Abu Dhabi: To ensure its success, the international coalition against Daesh must fight all terrorist organisations whatever their orientations, a regional forum heard in Abu Dhabi on Wednesday.

“Almost all terrorist organisations in the world sprang from the Muslim Brotherhood and the coalition should fight all these organisations to ensure its success,” said Dr Tariq Fahmi, head of the political and strategic unit at the National Centre for Middle East Studies and professor of strategic thinking at Nasser Military Academy in Egypt.

Dr Fahmi, who is also professor of political science at the American University in Cairo, said in the face of the ascendant Islamist threat at home, and the apparent cross-national links between underground terrorist groups, Egypt has been calling for an international conference to combat terrorism since 1986, but nobody has ever paid heed to these calls.

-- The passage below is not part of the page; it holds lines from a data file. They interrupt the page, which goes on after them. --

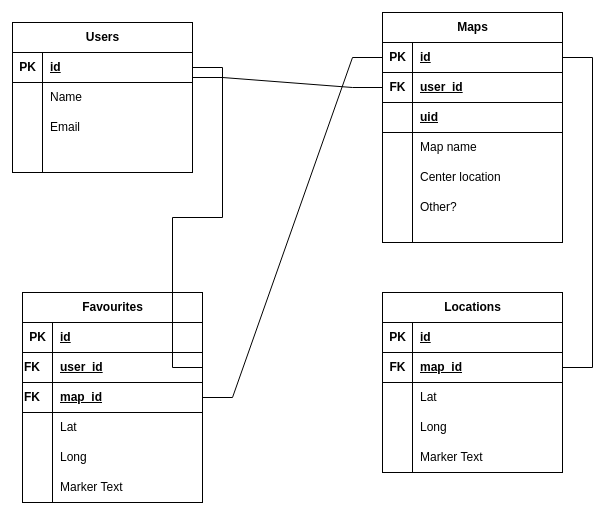
<!DOCTYPE html>
<html lang="en">
<head>
<meta charset="utf-8">
<title>Entity relationship diagram</title>
<style>
:root { --paper: #fff; --ink: #000; --row: 30px; }
* { box-sizing: border-box; }
body { margin: 0; background: var(--paper); }
.diagram {
  position: relative; width: 613px; height: 515px; overflow: hidden;
  background: var(--paper); color: var(--ink);
  font: 12px/14px "Liberation Sans", Arial, sans-serif;
}
.entity {
  position: absolute; width: 181px; border: 1px solid var(--ink);
  display: flex; flex-direction: column;
}
.users { left: 12px; top: 22px; height: 151px; }
.maps { left: 382px; top: 12px; height: 231px; }
.favourites { left: 22px; top: 292px; height: 211px; }
.locations { left: 382px; top: 292px; height: 181px; }
.entity h2 {
  margin: 0; flex: none; height: var(--row); font-size: 12px; line-height: 29px;
  text-align: center; border-bottom: 1px solid var(--ink);
}
.fields { flex: 1; min-height: 0; margin: 0; display: flex; flex-direction: column; }
.field { flex: 0 1 var(--row); min-height: 0; display: grid; grid-template-columns: 30px 1fr; line-height: 29px; }
.field:last-child { flex: 1 1 0; }
.key { border-right: 1px solid var(--ink); font-weight: bold; text-align: center; }
.field dd { margin: 0; padding-left: 7px; white-space: nowrap; }
.keyed { border-bottom: 1px solid var(--ink); }
.keyed dd { font-weight: bold; text-decoration: underline; }
.plain-key .key { border-right-color: var(--ink); }
.favourites .foreign .key { text-align: left; padding-left: 1px; }
.relations { position: absolute; inset: 0; fill: none; stroke: var(--ink); stroke-width: 1; }
</style>
</head>
<body>
<main class="diagram">
  <section class="entity users">
    <h2>Users</h2>
    <dl class="fields">
      <div class="field keyed"><dt class="key">PK</dt><dd>id</dd></div>
      <div class="field"><dt class="key"></dt><dd>Name</dd></div>
      <div class="field"><dt class="key"></dt><dd>Email</dd></div>
      <div class="field"><dt class="key"></dt><dd></dd></div>
    </dl>
  </section>

  <section class="entity maps">
    <h2>Maps</h2>
    <dl class="fields">
      <div class="field keyed"><dt class="key">PK</dt><dd>id</dd></div>
      <div class="field keyed foreign"><dt class="key">FK</dt><dd>user_id</dd></div>
      <div class="field keyed"><dt class="key"></dt><dd>uid</dd></div>
      <div class="field"><dt class="key"></dt><dd>Map name</dd></div>
      <div class="field"><dt class="key"></dt><dd>Center location</dd></div>
      <div class="field"><dt class="key"></dt><dd>Other?</dd></div>
      <div class="field"><dt class="key"></dt><dd></dd></div>
    </dl>
  </section>

  <section class="entity favourites">
    <h2>Favourites</h2>
    <dl class="fields">
      <div class="field keyed"><dt class="key">PK</dt><dd>id</dd></div>
      <div class="field keyed foreign"><dt class="key">FK</dt><dd>user_id</dd></div>
      <div class="field keyed foreign"><dt class="key">FK</dt><dd>map_id</dd></div>
      <div class="field"><dt class="key"></dt><dd>Lat</dd></div>
      <div class="field"><dt class="key"></dt><dd>Long</dd></div>
      <div class="field"><dt class="key"></dt><dd>Marker Text</dd></div>
    </dl>
  </section>

  <section class="entity locations">
    <h2>Locations</h2>
    <dl class="fields">
      <div class="field keyed"><dt class="key">PK</dt><dd>id</dd></div>
      <div class="field keyed foreign"><dt class="key">FK</dt><dd>map_id</dd></div>
      <div class="field"><dt class="key"></dt><dd>Lat</dd></div>
      <div class="field"><dt class="key"></dt><dd>Long</dd></div>
      <div class="field"><dt class="key"></dt><dd>Marker Text</dd></div>
    </dl>
  </section>

  <svg class="relations" width="613" height="515" viewBox="0 0 613 515" aria-hidden="true">
    <g transform="translate(.5 .5)">
      <path class="users-favourites" d="M192 67H222V217H172V367H202"/>
      <path class="users-maps" d="M192 77H222L352 87H382"/>
      <path class="maps-favourites" d="M382 57H352L232 397H202"/>
      <path class="maps-locations" d="M562 57H592V367H562"/>
    </g>
  </svg>
</main>
</body>
</html>
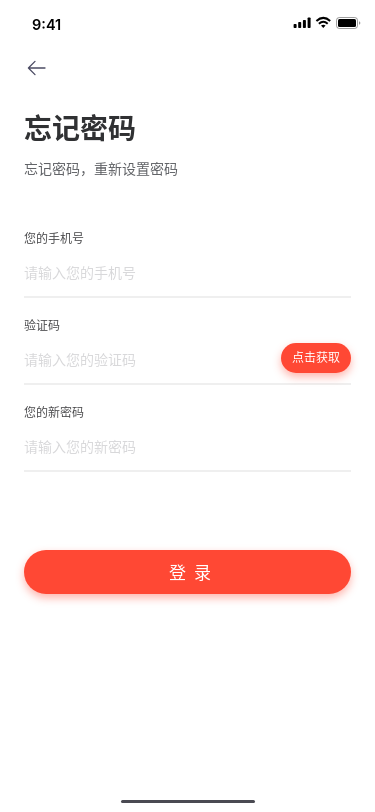
<!DOCTYPE html>
<html lang="zh-CN">
<head>
<meta charset="utf-8">
<title>忘记密码</title>
<style>
:root {
  --accent: #ff4834;
  --accent-glow: rgba(255, 72, 52, .4);
  --title: #303133;
  --text: #606266;
  --label: #4d4d4f;
  --hint: #d8d8da;
  --rule: #efefef;
  --icon: #4b4b63;
}
* { box-sizing: border-box; margin: 0; padding: 0; }
html, body { width: 375px; height: 812px; overflow: hidden; background: #fff; }
body { font-family: "Noto Sans CJK SC", "Noto Sans", sans-serif; }
a { color: inherit; text-decoration: none; }
.screen { position: relative; width: 375px; height: 812px; overflow: hidden; background: #fff; }
.status-bar { display: flex; justify-content: space-between; height: 44px; padding: 15px 14px 0 32px; }
.time { font: 600 14.5px/20px Inter, sans-serif; color: #000; }
.status-icons { display: block; width: 68px; height: 14px; margin: 1px 0 0; }
.back { display: block; width: 20px; height: 18px; margin: 15px 0 0 26px; }
.back svg { display: block; }
.heading { padding: 29px 24px 0; }
h1 { font-size: 28px; line-height: 42px; font-weight: 700; color: var(--title); }
.subtitle { margin-top: 9px; font-size: 14px; line-height: 22px; color: var(--text); }
.form { padding: 48px 24px 0; }
.field { height: 87px; padding-top: 2px; }
.field-label { font-size: 12px; line-height: 18px; color: var(--label); }
.field-row { display: flex; justify-content: space-between; height: 51px; padding-top: 15px; border-bottom: 2px solid var(--rule); }
.placeholder { font-size: 14px; line-height: 20px; color: var(--hint); }
.get-code { width: 70px; height: 30px; margin-top: -6px; border-radius: 15px; background: var(--accent); box-shadow: 0 4px 8px var(--accent-glow); color: #fff; font-size: 12px; line-height: 28px; text-align: center; }
.login { display: flex; justify-content: center; gap: 8px; height: 44px; margin: 62px 24px 0; border-radius: 22px; background: var(--accent); box-shadow: 0 4px 9px var(--accent-glow); color: #fff; font-size: 17px; line-height: 43px; padding-left: 5px; }
.home-indicator { position: absolute; left: 121px; top: 800px; width: 134px; height: 3px; border-radius: 2px; background: #4a4a52; }
</style>
</head>
<body>
<main class="screen">
  <header class="status-bar">
    <span class="time">9:41</span>
    <svg class="status-icons" viewBox="0 0 68 14" role="img" aria-label="信号、无线网络、电池">
      <g class="signal">
        <rect x="0.6" y="8" width="3" height="4" rx="0.8"/>
        <rect x="5.2" y="6" width="3" height="6" rx="0.8"/>
        <rect x="9.9" y="4" width="3" height="8" rx="0.8"/>
        <rect x="14.6" y="1.5" width="3" height="10.5" rx="0.8"/>
      </g>
      <g class="wifi" fill="none" stroke="#000" stroke-width="2">
        <path d="M23.4 5Q30.3 -1.2 37.2 5"/>
        <path d="M25.9 7.8Q30.3 3.8 34.7 7.8"/>
        <path d="M28 9.6Q30.3 7.8 32.6 9.6L30.3 12Z" fill="#000" stroke="none"/>
      </g>
      <g class="battery">
        <rect x="43.5" y="1.5" width="21" height="11" rx="2.8" fill="none" stroke="#000" stroke-opacity=".38"/>
        <rect x="45" y="3" width="18" height="8" rx="1.5"/>
        <path d="M66 5.2Q67.4 5.8 67.4 7T66 8.8Z" fill-opacity=".4"/>
      </g>
    </svg>
  </header>

  <a class="back" href="#" aria-label="返回">
    <svg width="20" height="18" viewBox="0 0 20 18" fill="none" stroke="#4b4b63" stroke-width="1.3" stroke-linecap="round" stroke-linejoin="round">
      <path d="M19 9H2.4M9 2.4L2.4 9L9 15.6"/>
    </svg>
  </a>

  <section class="heading">
    <h1>忘记密码</h1>
    <p class="subtitle">忘记密码，重新设置密码</p>
  </section>

  <section class="form">
    <div class="field">
      <p class="field-label">您的手机号</p>
      <div class="field-row"><span class="placeholder">请输入您的手机号</span></div>
    </div>
    <div class="field">
      <p class="field-label">验证码</p>
      <div class="field-row">
        <span class="placeholder">请输入您的验证码</span>
        <a class="get-code" href="#">点击获取</a>
      </div>
    </div>
    <div class="field">
      <p class="field-label">您的新密码</p>
      <div class="field-row"><span class="placeholder">请输入您的新密码</span></div>
    </div>
  </section>

  <a class="login" href="#" aria-label="登录"><span>登</span><span>录</span></a>
  <div class="home-indicator"></div>
</main>
</body>
</html>
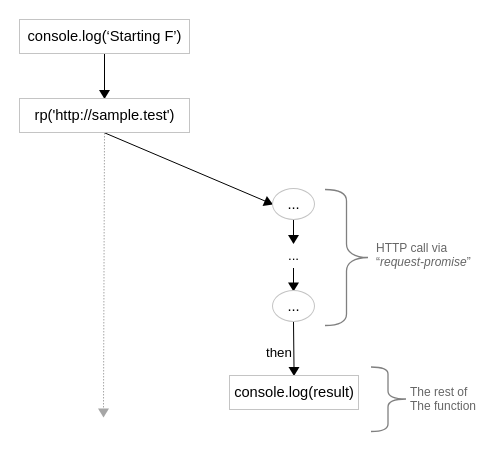
<!DOCTYPE html>
<html lang="en">
<head>
<meta charset="utf-8">
<title>Asynchronous call flow</title>
<style>
:root {
  --paper: #ffffff;
  --ink: #000000;
  --outline: #c4c4c4;
  --muted: #666666;
  --brace: #808080;
  --idle: #a6a6a6;
}
* { box-sizing: border-box; }
html, body { margin: 0; overflow: hidden; background: var(--paper); }
.diagram {
  position: relative;
  width: 497px;
  height: 452px;
  overflow: hidden;
  background: var(--paper);
  color: var(--ink);
  font-family: "Liberation Sans", Arial, sans-serif;
  font-size: 14.67px;
}
.connectors { position: absolute; inset: 0; display: block; }
.node {
  position: absolute;
  display: flex;
  align-items: center;
  justify-content: center;
  white-space: nowrap;
  line-height: 17px;
}
.step { height: 35px; border: 1px solid var(--outline); background: var(--paper); }
.start { left: 19px; top: 19px; width: 171px; }
.request { left: 19px; top: 98px; width: 171px; }
.result { left: 229px; top: 375px; width: 130px; }
.tick { width: 43px; height: 32px; left: 272px; border: 1px solid var(--outline); border-radius: 50%; background: var(--paper); }
.tick-first { top: 188px; }
.tick-last { top: 290px; }
.between { left: 272px; top: 247px; width: 43px; height: 17px; font-size: 13.33px; }
.then { left: 266px; top: 344px; font-size: 13.33px; }
.note {
  position: absolute;
  margin: 0;
  color: var(--muted);
  font-size: 12px;
  line-height: 14px;
  white-space: nowrap;
}
.note-call { left: 376px; top: 241px; }
.note-rest { left: 410px; top: 385px; }
</style>
</head>
<body>
<main class="diagram">
  <svg class="connectors" width="497" height="452" viewBox="0 0 497 452" aria-hidden="true">
    <defs>
      <path id="arrowhead" d="M0 0L-5.5 -9H5.5Z"/>
    </defs>
    <g fill="none" stroke="var(--ink)">
      <path d="M104.5 54V91"/>
      <path d="M105 133L265 201"/>
      <path d="M293.5 220V236"/>
      <path d="M293.5 268V284"/>
      <path d="M293.5 322L294 368"/>
    </g>
    <g fill="var(--ink)">
      <use href="#arrowhead" x="104.5" y="99"/>
      <use href="#arrowhead" transform="translate(273 204.5) rotate(-67)"/>
      <use href="#arrowhead" x="293.5" y="244"/>
      <use href="#arrowhead" x="293.5" y="291.5"/>
      <use href="#arrowhead" x="294" y="376"/>
    </g>
    <path d="M104.5 133L103.5 408" fill="none" stroke="var(--idle)" stroke-dasharray="1.5 1.5"/>
    <use href="#arrowhead" x="103.5" y="417.5" fill="var(--idle)"/>
    <g fill="none" stroke="var(--brace)" stroke-width="1.3">
      <path d="M325 189.500C339 189.500 346.500 193 346.500 201V244C346.500 252 354 257.500 368 257.500C354 257.500 346.500 263 346.500 271V314C346.500 322 339 325.500 325 325.500"/>
      <path d="M371 367C382 367 388 369 388 374V391C388 396 394 399 406 399C394 399 388 402 388 407V424C388 429 382 431.500 371 431.500"/>
    </g>
  </svg>

  <div class="node step start">console.log(‘Starting F’)</div>
  <div class="node step request">rp('http://sample.test')</div>

  <div class="node tick tick-first">...</div>
  <div class="node between">...</div>
  <div class="node tick tick-last">...</div>

  <div class="node then">then</div>
  <div class="node step result">console.log(result)</div>

  <p class="note note-call">HTTP call via<br>“<em>request-promise</em>”</p>
  <p class="note note-rest">The rest of<br>The function</p>
</main>
</body>
</html>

“Egypt is fighting a war of existence and has reservations over the US-led coalition. Egypt has demanded that all terrorist organisations including the Muslim Brotherhood should be fought, and not just Daesh,” Dr Fahmi said.

General Peter Pace, former US Chairman of the Joint Chiefs of Staff, said we may see the threat (of terrorism) differently, but we are existentially threatened.

“There is no going back. My country with all good intents has made mistakes but it is willing to learn a lesson.”

Pace confirmed that no nation on the planet is so big that it can do everything alone and no nation is so small that it cannot contribute to fighting terrorism.

“Our enemy has a plan. Our enemy is not defeated, so sooner or later we will be attacked. Are we going to surrender or fight them?” he asked and immediately answered that we will defend our freedom.

‘Listening to each other’

General Pace agreed that 10 to 20 per cent of what the US does is not good for other parties and that 10 to 20 per cent of what it does even not good for the superpower itself.

“But this leaves between 60 to 80 per cent that is good for everybody. What we all need is listening to each other,” Pace said.

Mahash Saeed Al Hameli, director of the international security cooperation department at the UAE Foreign Ministry, said the US had made major mistakes.

“It marginalised a major part of the Middle East. The Palestinians are due to discuss their cause in the UN Security Council. Will they be allowed to do so without America using the veto. Will the US continue to punish the Palestinian people for more than 60 years?”

John Allen, the former top military commander, created extremism in Iraq, Al Hameli said, referring to talks held in August between US officials and the governors, tribal leaders and other Iraqi politicians in the city of Arbil to discuss recruiting and organising fighters in four Sunni-dominant provinces where Daesh has snatched territory.

“The occupation of Iraq was a mistake, will the US avoid occupying another country so that no more terrorists are created?” Al Hameli asked.

He added forging a coalition with Iran created a large number of Daesh fighters and so did the occupation of Afghanistan to eliminate Al Qaida and the Taliban. Now the US is engaging the Taliban in talks for a political solution there … How can we expect any good from the Taliban given the example of the Muslim Brotherhood in Egypt?

The forum discussed the unprecedented challenges of radicalisation facing the Arab world and the international community at large.

Experts argued the international coalition against terrorism should then solve the Syrian crisis and restore the Iraqi state; develop this war so as to face the roots of terrorism that sprang from the Muslim Brotherhood and other groups of political Islam; and go after other terrorist organisations in the region such as those in Libya, Mali and Yemen.

“The international coalition should vigorously counter the wave of terrorism that has taken hold in parts of the Arab world. This is particularly the case in countries that have been weakened by internal conflicts and instability, and have thus been the prey of choice for terrorist groups such as Daesh and Jabhat Al Nusra,” said Dr Ahmad Al Hameli, chairman of Trends Research and Advisory, the organisers of the forum.